After my meeting with Ann, Stephen was aware of my difficulties in projecting a structure of research that is worthy of PhD. I talked about the areas I had worked on: case studies; different technologies and ways of looking at e-participation; conversation mapping for analyzing content; argument visualization; interface design and its effect on input. We then started a discussion back at the basics of what is needed for a PhD and what I wanted to investigate: deliberative content? efficacy of an initiative? success of a project (could be in terms of attracting an audience, as well as other factors of success)?
These questions influence the different types of research questions that might be generated: How does interface design effect participation? How does interface design affect deliberative quality? How can we visualize or assess deliberative quality? How can large scale arguments be visualized? These questions should be formulated based upon my interests, as well as a gap in the research.
Stephen highlighted the potential weakness in this approach: is it actually a sociological question? Do opposing groups deliberate less and resort to “flaming” or other polarized techniques, whereas closer communities deliberate more easily? Are more cognitively challenging subjects more or less likely to create deliberation?
I described how I wanted to find ways of summarizing input, helping to create useful data from the mass of large scale social input to a participation platform but described my concerns that the analysis of data using conversation mapping and argument visualisation is “muddied” by the effect of interface design on the quality of data. Stephen remarked that the questions relating to data analysis/visualization are therefore separate from questions about interface design, but postulated that we could link the two. Interface is structurally determinant, has an effect before the conversation is started whereas visualization happens post discussion. Inquiry along the lines of “Integration of design and analysis technologies to create successful e-participation initiatives” could be a 2-3 stage process:
How do you design to allow for deliberation?
- Examples of participation initiatives
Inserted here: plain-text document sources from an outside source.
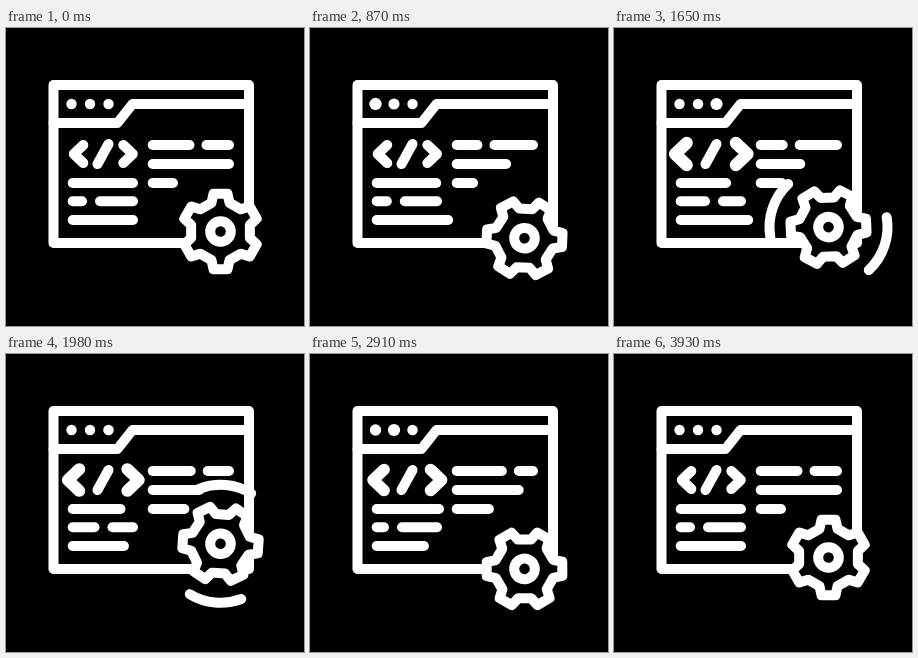
Recreate the animation shown at these times as an HTML page with a canvas. Size 298 by 298 pixels, loop 4500 ms.

```html
<!DOCTYPE html>
<html lang="en">
<head>
<meta charset="utf-8">
<title>Code window</title>
<style>
html, body { margin: 0; width: 100%; height: 100%; overflow: hidden; background: #000; }
canvas { display: block; width: 298px; height: 298px; }
</style>
</head>
<body>
<canvas id="stage"></canvas>
<script>
const SIZE = 298, LOOP = 4500, START = 300, END = 3930, RAD = Math.PI / 180;
const canvas = document.getElementById('stage');
const ctx = canvas.getContext('2d');
const dpr = window.devicePixelRatio || 1;
canvas.width = canvas.height = Math.round(SIZE * dpr);

const span = (t, from, to) => Math.min(1, Math.max(0, (t - from) / (to - from)));
const glide = (t, from, to) => (1 - Math.cos(Math.PI * span(t, from, to))) / 2;
const pulse = (t, from, to) => Math.sin(Math.PI * span(t, from, to)) ** 2;

// Steeper in the middle than glide.
function whirl(t, from, to) {
  const u = span(t, from, to);
  return u * u / (u * u + (1 - u) ** 2);
}

// Offset that eases to one extreme, then to the other, then home.
function swing(t, first, second, delay = 0) {
  const s = t - delay;
  return first * glide(s, START, 1250)
    + (second - first) * glide(s, 1250, 2450)
    - second * glide(s, 2450, 3500);
}

// Dip, leap, land, recover.
const gearY = t => 203.5
  + 11 * glide(t, START, 1300)
  - 25 * glide(t, 1300, 1910)
  + 25.5 * glide(t, 1910, 2950)
  - 11.5 * glide(t, 2950, 3850);

// Wind up, spin back, settle.
const gearTurn = t => 55 * glide(t, START, 1320)
  - 385 * whirl(t, 1320, 2850)
  - 30 * glide(t, 2850, END);

function polyline(...points) {
  ctx.beginPath();
  points.forEach(([x, y]) => ctx.lineTo(x, y));
  ctx.stroke();
}
const bar = (y, x0, x1) => polyline([x0, y], [x1, y]);

function drawWindow() {
  ctx.strokeRect(47.5, 57, 195.5, 158);
  polyline([47.5, 95], [111.5, 95], [126.5, 76], [243, 76]);
}

function drawDots(t) {
  const phase = t < START || t > END ? 0 : (t - START) % 1815;
  for (let i = 0; i < 3; i++) {
    const begin = i * 360;
    ctx.beginPath();
    ctx.arc(65.5 + 18.5 * i, 76, 5.2 + pulse(phase, begin, begin + 1060), 0, 2 * Math.PI);
    ctx.fill();
  }
}

function drawTag(t) {
  const scale = 1 + 0.235 * (pulse(t, 800, 2700) + pulse(t, 2450, END));
  for (const side of [-1, 1]) {
    ctx.save();
    ctx.translate(97.3, 126);
    ctx.scale(side * scale, scale);
    polyline([20, -9], [29.5, 0], [20, 9]);
    ctx.restore();
  }
  polyline([102.5, 116], [91.5, 136]);
}

function drawLines(t) {
  const left = 66.7, middle = 146.7, late = 430;
  const upperGap = 192 + swing(t, -24.5, 14);
  const lowerGap = 85 + swing(t, 15, -2, late);
  bar(117, middle, upperGap - 8.5);
  bar(117, upperGap + 8.5, 223);
  bar(136, middle, 223 + swing(t, -41, -24));
  bar(155, left, 127 + swing(t, -15, 2, late));
  bar(155, middle, 167 + swing(t, -6, 20));
  bar(173.3, left, lowerGap - 9);
  bar(173.3, lowerGap + 9, 127);
  bar(192, left, 127 + swing(t, 17, -22));
}

function drawArcs(t) {
  if (t < 1200 || t >= 2430) return;
  const head = 238 * glide(t, 1250, 2430);
  const tail = 238 * glide(t, 1570, 2430);
  for (const start of [52, 232]) {
    ctx.beginPath();
    ctx.arc(214.5, gearY(t), 59, (start - head) * RAD, (start - tail + 0.1) * RAD);
    ctx.stroke();
  }
}

function drawGear(t) {
  ctx.save();
  ctx.translate(214.5, gearY(t));
  ctx.rotate(gearTurn(t) * RAD);
  ctx.beginPath();
  for (let i = 0; i < 6; i++) {
    const a = (i * 60 - 90) * RAD, c = Math.cos(a), s = Math.sin(a);
    const corner = (r, side) => ctx.lineTo(r * c - side * s, r * s + side * c);
    corner(28.7, -9);
    corner(37.8, -7);
    corner(37.8, 7);
    corner(28.7, 9);
  }
  ctx.closePath();
  ctx.fillStyle = '#000';
  ctx.fill();
  ctx.stroke();
  ctx.beginPath();
  ctx.arc(0, 0, 10.3, 0, 2 * Math.PI);
  ctx.stroke();
  ctx.restore();
}

function draw(t) {
  ctx.setTransform(dpr, 0, 0, dpr, 0, 0);
  ctx.fillStyle = '#000';
  ctx.fillRect(0, 0, SIZE, SIZE);
  ctx.fillStyle = ctx.strokeStyle = '#fff';
  ctx.lineCap = ctx.lineJoin = 'round';
  ctx.lineWidth = 10;
  drawWindow();
  drawDots(t);
  drawTag(t);
  drawLines(t);
  drawArcs(t);
  drawGear(t);
}

const began = performance.now();
function tick() {
  draw((performance.now() - began) % LOOP);
  requestAnimationFrame(tick);
}
tick();
</script>
</body>
</html>
```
Including GIS pParticipation, online forums, voting systems, etc.
- Literature about interface design – HCI, usability, accessibility as well as social science studies of participation
How do you analyse and visualize conversation?
- Conversation map
- Sentiment analysis
- Semantic web / Web 2.0 methods such as word clouds etc
- More traditional methods
- Argument visualization (could form third stage, below)
How do you create a platform structure for deliberation that allows adequate post-conversation analysis to take place?
- Integrating the previous two stages
- Blueprint for successful design
- Potential prototype
With this in mind we discussed the following action points to be undertaken:
- Produce a literature review of materials relating to interface design and participatory systems
- Produce very rough thesis chapter structure which Stephen envisioned as having an introduction, 2-3 chapters about interface design, 2-3 chapters about discourse analysis and further chapters about integrating the two.